In the letter posted to The Unsealed, Atkinson recalls coming home from school one day riding high. Someone at school found out his father was a professional football player, so he came home telling his mother, "We don’t have to worry about nothing. We good. We rich."

But that wasn't the reality, he says in the letter entitled "How I Turned My Losses into Lessons."

Atkinson's mother and father weren't together, and his mother suffered from paranoid schizophrenia and drug addiction. By the time he was 10, he had to call the police on his mom because she was becoming violent toward him and his twin brother, Josh, who also would go on to play football at Notre Dame.

While going through an unstable young life, Atkinson said he was never taught to express emotions.

"For me, I felt like I had to be this tough guy and show no emotion," he says.

Eventually, the twins' father took the boys in, giving them structure and discipline.

Atkinson and his brother were motivated and earned scholarships to Notre Dame. But it did not erase their tumultuous early lives.

"While we succeeded, we also continued to carry pain," he writes.

When Atkinson's mother died a year ago, the twins were 26 years old. Atkinson thought his brother was handling the grief admirably, but, Atkinson writes, "I guess he was just masking it."

Within a couple months of their mother's death, Josh died by suicide.

"That’s the moment I felt like I lost everything. That’s the moment I can’t describe. I never want you to feel his pain or my pain," Atkinson writes in the letter.

Atkinson was institutionalized after trying to harm himself, but things are getting better. He says he has found a "why" to keep living: his 2-year-old daughter.

"I went to seek help and spoke to a psychologist," Atkinson writes. "I realized I had to let go of this ego that made me think sharing my feelings was showing weakness. Also, I had to learn to love myself.

It's not perfect yet, he says. He is still struggling, the anniversary of his mother's death having just passed and the upcoming holidays serving to remind him of his brother's death.

But he says he hopes that his story can help children who are now where he and his brother once were.

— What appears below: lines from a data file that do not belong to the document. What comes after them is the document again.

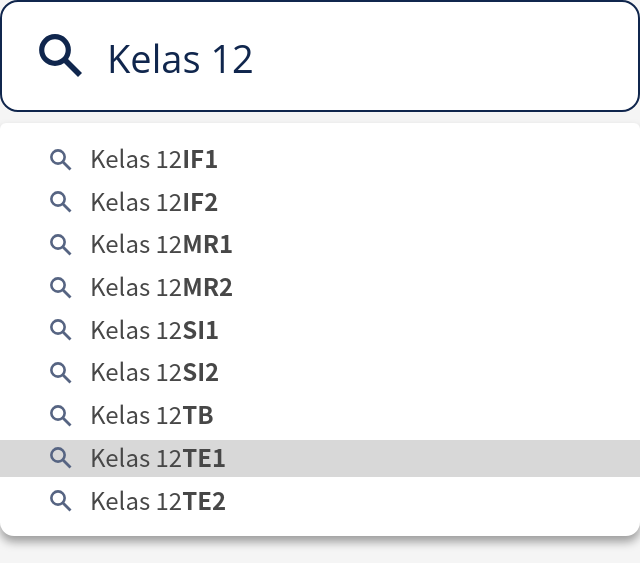
<!DOCTYPE html>
<html lang="id">
<head>
<meta charset="utf-8">
<title>Pencarian kelas</title>
<style>
:root {
  --navy: #10264d;
  --icon: #566482;
  --text: #474747;
  --page: #f5f5f5;
  --surface: #ffffff;
  --active: #d8d8d8;
}
* { box-sizing: border-box; margin: 0; padding: 0; }
body {
  width: 640px;
  height: 563px;
  overflow: hidden;
  background: var(--page);
}
.search {
  display: flex;
  flex-direction: column;
  gap: 11px;
}
.search-box {
  display: flex;
  align-items: center;
  gap: 24px;
  height: 112px;
  padding-left: 37px;
  border: 2.5px solid var(--navy);
  border-radius: 18px;
  background: var(--surface);
  color: var(--navy);
}
.search-box svg { width: 44px; height: 44px; }
.query {
  padding-top: 4px;
  font: 400 38px/52px "Open Sans", "Noto Sans", sans-serif;
}
.suggestions {
  display: grid;
  grid-auto-rows: 37px;
  row-gap: 5.7px;
  height: 413px;
  padding-top: 18px;
  border-radius: 6px 6px 14px 14px;
  background: var(--surface);
  box-shadow: 0 6px 10px rgba(0, 0, 0, .36);
  list-style: none;
  color: var(--text);
  font: 400 24px/37px "Noto Sans CJK JP", "Noto Sans", sans-serif;
}
.suggestion {
  display: flex;
  align-items: center;
  gap: 18px;
  padding-left: 50px;
}
.suggestion.active { background: var(--active); }
.suggestion svg { width: 22px; height: 22px; color: var(--icon); }
.label { margin-top: -4px; white-space: pre; }
.label b { font-weight: 700; }
</style>
</head>
<body>
<svg width="0" height="0" style="position:absolute" aria-hidden="true">
  <defs>
    <symbol id="magnifier" viewBox="0 0 44 44">
      <circle cx="16" cy="16" r="13.3" fill="none" stroke="currentColor" stroke-width="5.2"/>
      <path d="M26 26L41 41" fill="none" stroke="currentColor" stroke-width="5.6"/>
    </symbol>
  </defs>
</svg>
<main class="search">
  <div class="search-box">
    <svg aria-hidden="true"><use href="#magnifier"/></svg>
    <span class="query">Kelas 12</span>
  </div>
  <ul class="suggestions">
    <li class="suggestion"><svg aria-hidden="true"><use href="#magnifier"/></svg><span class="label">Kelas 12<b>IF1</b></span></li>
    <li class="suggestion"><svg aria-hidden="true"><use href="#magnifier"/></svg><span class="label">Kelas 12<b>IF2</b></span></li>
    <li class="suggestion"><svg aria-hidden="true"><use href="#magnifier"/></svg><span class="label">Kelas 12<b>MR1</b></span></li>
    <li class="suggestion"><svg aria-hidden="true"><use href="#magnifier"/></svg><span class="label">Kelas 12<b>MR2</b></span></li>
    <li class="suggestion"><svg aria-hidden="true"><use href="#magnifier"/></svg><span class="label">Kelas 12<b>SI1</b></span></li>
    <li class="suggestion"><svg aria-hidden="true"><use href="#magnifier"/></svg><span class="label">Kelas 12<b>SI2</b></span></li>
    <li class="suggestion"><svg aria-hidden="true"><use href="#magnifier"/></svg><span class="label">Kelas 12<b>TB</b></span></li>
    <li class="suggestion active"><svg aria-hidden="true"><use href="#magnifier"/></svg><span class="label">Kelas 12<b>TE1</b></span></li>
    <li class="suggestion"><svg aria-hidden="true"><use href="#magnifier"/></svg><span class="label">Kelas 12<b>TE2</b></span></li>
  </ul>
</main>
</body>
</html>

"It’s a release for me to tell all of you my story, because if my pain teaches you how to express yourself during hard times, everything that I lost can turn into a gift that I can give to all of you to help you live more positive lives," he concludes.